- **DATA SUPPLIED**
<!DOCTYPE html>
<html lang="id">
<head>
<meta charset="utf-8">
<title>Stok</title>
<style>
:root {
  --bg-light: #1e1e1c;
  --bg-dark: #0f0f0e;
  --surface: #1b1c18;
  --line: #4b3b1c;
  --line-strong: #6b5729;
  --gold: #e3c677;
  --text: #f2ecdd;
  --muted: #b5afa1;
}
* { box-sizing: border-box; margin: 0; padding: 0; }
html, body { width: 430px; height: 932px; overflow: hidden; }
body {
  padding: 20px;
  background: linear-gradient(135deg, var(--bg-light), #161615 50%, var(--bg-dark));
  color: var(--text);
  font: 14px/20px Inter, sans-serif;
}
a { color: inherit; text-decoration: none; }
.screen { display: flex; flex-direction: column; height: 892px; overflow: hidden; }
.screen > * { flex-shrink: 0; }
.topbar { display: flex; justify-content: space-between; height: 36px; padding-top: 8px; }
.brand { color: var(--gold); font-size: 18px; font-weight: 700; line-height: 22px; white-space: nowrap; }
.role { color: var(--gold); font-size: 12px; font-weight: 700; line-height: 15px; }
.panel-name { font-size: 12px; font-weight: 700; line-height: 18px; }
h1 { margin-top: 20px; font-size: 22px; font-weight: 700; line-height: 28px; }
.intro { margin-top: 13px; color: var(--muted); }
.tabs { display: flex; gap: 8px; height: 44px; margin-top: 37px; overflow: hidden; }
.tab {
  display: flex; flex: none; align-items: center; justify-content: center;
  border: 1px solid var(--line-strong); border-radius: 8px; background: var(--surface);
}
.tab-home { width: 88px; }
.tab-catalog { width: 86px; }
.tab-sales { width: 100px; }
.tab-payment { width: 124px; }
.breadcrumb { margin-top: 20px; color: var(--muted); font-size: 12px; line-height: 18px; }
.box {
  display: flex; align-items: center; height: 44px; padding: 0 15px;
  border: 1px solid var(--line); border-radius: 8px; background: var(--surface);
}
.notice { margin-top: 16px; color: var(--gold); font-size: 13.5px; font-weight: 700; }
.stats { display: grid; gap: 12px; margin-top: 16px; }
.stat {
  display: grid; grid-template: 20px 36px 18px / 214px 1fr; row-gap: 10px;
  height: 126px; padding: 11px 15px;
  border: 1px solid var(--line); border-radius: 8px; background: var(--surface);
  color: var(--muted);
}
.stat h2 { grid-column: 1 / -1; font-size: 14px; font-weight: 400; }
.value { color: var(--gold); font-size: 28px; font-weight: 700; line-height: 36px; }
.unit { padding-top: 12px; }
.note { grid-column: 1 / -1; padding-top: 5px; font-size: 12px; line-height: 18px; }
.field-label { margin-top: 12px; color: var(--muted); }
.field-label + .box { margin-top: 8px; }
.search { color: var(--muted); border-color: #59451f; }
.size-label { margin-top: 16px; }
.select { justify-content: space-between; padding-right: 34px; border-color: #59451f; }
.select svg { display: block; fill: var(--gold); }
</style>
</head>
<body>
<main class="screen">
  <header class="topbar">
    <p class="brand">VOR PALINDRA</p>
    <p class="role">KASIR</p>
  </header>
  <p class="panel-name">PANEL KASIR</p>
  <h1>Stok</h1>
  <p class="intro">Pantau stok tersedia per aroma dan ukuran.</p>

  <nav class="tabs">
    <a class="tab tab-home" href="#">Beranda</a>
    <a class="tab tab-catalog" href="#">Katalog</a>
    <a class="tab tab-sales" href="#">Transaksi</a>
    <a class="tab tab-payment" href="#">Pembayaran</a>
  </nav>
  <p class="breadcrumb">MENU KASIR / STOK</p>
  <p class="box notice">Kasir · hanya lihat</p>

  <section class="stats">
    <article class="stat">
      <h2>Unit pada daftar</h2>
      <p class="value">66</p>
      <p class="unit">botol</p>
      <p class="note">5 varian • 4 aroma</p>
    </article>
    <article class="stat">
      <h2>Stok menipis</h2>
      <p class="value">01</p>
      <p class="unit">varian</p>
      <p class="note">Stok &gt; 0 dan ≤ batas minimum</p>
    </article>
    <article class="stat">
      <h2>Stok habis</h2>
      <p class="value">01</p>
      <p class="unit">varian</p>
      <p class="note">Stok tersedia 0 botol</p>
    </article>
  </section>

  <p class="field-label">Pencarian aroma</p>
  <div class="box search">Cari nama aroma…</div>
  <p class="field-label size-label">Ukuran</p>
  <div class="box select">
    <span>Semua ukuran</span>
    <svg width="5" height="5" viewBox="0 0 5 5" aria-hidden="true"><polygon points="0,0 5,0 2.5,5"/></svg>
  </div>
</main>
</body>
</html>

---

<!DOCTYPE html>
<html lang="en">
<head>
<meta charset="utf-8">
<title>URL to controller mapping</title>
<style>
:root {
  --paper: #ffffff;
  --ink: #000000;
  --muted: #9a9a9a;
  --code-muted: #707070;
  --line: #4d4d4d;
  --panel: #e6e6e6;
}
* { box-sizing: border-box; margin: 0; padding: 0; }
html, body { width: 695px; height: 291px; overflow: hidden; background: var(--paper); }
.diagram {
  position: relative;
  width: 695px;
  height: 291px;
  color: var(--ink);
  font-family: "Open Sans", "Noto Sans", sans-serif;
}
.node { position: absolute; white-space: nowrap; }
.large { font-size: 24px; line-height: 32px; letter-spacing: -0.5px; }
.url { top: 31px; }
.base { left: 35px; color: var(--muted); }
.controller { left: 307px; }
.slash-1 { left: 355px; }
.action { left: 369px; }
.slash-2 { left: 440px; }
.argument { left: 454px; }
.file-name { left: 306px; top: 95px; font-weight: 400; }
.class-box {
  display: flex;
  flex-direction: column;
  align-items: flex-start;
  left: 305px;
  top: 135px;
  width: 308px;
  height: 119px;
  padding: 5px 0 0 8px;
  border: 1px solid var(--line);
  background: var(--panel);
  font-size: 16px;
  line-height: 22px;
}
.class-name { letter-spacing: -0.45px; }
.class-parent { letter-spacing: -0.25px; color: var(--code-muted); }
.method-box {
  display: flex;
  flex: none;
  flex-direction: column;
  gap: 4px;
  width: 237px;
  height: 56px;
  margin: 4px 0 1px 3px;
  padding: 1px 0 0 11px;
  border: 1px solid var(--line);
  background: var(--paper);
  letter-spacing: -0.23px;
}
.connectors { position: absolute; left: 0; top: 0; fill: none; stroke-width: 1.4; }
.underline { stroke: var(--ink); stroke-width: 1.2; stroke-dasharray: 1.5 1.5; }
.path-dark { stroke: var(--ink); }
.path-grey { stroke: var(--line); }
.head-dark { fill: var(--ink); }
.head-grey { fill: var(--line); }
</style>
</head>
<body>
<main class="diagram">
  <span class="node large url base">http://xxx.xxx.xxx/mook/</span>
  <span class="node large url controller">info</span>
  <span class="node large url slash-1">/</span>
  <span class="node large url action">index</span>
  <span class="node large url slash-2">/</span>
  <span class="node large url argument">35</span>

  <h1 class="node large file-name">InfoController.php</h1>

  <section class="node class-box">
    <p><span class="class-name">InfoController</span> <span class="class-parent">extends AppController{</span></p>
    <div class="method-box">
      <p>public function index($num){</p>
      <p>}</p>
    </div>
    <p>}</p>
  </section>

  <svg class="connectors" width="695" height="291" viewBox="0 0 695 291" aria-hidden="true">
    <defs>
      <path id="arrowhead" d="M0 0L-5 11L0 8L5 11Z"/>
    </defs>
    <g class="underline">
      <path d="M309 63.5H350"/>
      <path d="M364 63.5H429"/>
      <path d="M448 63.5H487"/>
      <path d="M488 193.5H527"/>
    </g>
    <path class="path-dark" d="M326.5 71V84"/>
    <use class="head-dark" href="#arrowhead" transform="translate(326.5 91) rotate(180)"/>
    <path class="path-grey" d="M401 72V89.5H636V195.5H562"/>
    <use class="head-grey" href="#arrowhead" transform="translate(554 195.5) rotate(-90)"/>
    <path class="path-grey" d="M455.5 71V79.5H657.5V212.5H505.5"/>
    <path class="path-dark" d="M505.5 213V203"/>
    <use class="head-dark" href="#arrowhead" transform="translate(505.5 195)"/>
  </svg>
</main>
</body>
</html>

* * *

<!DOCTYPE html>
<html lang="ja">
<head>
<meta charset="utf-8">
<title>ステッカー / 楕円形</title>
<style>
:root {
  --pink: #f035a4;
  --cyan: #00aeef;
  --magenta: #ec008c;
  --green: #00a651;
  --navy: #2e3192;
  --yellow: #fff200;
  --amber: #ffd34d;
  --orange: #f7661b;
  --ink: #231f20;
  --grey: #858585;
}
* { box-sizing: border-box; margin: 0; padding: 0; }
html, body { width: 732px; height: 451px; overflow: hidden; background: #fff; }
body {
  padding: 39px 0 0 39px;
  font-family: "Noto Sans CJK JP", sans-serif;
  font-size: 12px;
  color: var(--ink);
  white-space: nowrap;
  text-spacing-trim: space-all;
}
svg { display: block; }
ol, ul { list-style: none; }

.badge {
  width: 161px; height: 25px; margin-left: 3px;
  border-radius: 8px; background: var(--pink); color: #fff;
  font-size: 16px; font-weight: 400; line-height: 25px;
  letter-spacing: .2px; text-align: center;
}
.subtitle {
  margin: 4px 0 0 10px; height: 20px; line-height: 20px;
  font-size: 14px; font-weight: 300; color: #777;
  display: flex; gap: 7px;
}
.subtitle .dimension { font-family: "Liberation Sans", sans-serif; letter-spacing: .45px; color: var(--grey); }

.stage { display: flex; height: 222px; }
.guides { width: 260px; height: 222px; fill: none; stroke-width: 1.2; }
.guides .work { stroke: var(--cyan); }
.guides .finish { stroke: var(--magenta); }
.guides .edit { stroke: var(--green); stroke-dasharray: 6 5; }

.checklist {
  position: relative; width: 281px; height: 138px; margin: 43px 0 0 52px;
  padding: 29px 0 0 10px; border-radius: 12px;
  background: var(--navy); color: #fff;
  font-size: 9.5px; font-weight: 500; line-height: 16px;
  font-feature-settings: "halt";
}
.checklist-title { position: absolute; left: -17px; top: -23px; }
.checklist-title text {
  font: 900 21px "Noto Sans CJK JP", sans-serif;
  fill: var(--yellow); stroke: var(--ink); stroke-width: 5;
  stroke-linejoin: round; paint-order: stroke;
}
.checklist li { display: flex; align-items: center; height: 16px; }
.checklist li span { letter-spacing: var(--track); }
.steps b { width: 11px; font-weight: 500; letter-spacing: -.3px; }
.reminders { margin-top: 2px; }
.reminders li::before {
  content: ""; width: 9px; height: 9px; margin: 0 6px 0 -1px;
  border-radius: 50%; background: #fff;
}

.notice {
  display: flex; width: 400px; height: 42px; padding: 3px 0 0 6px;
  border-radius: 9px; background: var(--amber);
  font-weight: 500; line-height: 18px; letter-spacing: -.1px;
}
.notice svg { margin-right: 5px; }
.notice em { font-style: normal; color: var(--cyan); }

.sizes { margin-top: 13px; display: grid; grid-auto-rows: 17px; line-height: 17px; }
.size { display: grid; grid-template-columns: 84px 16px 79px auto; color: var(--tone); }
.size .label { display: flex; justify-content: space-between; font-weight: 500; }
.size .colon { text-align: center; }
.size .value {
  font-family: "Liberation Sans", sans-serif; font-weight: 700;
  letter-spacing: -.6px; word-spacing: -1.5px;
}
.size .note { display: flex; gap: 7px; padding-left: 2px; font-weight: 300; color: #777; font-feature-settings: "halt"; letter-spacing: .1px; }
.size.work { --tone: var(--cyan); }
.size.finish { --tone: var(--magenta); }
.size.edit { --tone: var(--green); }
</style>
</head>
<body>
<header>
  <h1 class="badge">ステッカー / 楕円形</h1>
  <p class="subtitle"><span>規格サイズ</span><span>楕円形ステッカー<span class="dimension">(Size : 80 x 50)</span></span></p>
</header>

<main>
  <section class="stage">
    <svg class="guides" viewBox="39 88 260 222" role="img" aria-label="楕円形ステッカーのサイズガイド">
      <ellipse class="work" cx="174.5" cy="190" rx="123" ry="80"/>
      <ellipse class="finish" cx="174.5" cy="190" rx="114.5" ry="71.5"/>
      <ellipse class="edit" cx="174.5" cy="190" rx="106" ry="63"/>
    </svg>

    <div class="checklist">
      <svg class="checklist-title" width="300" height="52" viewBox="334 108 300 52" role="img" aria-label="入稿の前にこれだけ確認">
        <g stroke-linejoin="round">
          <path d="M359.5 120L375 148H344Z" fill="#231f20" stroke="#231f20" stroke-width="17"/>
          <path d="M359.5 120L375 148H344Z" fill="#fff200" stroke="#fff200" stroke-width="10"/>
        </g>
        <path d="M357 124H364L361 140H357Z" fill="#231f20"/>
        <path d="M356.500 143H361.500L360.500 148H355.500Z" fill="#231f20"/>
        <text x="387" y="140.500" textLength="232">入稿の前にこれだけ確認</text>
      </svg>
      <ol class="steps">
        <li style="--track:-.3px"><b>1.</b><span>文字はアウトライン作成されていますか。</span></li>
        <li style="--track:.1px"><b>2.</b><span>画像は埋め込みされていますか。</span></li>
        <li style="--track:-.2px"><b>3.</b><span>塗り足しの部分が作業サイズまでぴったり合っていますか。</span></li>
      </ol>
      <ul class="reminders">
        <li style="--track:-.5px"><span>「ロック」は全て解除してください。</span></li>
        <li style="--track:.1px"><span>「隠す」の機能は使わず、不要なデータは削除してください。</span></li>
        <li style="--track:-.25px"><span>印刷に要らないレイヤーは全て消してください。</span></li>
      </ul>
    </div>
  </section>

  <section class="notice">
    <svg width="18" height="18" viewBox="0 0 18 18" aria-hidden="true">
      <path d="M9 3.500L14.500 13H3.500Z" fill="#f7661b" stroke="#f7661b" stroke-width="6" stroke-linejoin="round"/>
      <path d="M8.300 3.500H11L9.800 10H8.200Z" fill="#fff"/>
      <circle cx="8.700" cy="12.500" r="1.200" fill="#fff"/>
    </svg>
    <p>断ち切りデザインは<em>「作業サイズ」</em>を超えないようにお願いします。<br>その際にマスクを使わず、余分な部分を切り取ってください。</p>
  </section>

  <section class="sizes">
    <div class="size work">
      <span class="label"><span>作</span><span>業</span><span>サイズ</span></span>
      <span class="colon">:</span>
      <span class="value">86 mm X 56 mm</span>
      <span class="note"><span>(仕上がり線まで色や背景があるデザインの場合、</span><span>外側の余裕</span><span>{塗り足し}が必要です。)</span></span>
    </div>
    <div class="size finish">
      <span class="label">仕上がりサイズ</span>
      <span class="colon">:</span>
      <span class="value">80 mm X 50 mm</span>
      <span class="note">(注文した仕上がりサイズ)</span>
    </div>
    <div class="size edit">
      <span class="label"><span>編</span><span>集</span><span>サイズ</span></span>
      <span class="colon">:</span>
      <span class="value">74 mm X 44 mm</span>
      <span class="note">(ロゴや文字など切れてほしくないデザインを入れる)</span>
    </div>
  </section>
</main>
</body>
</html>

- **WHAT YOU ARE ASKED TO DO**
Whenever a line in the preceding entries includes the word "work", count it, and state the total alone.

- **TASK OUTPUT**
4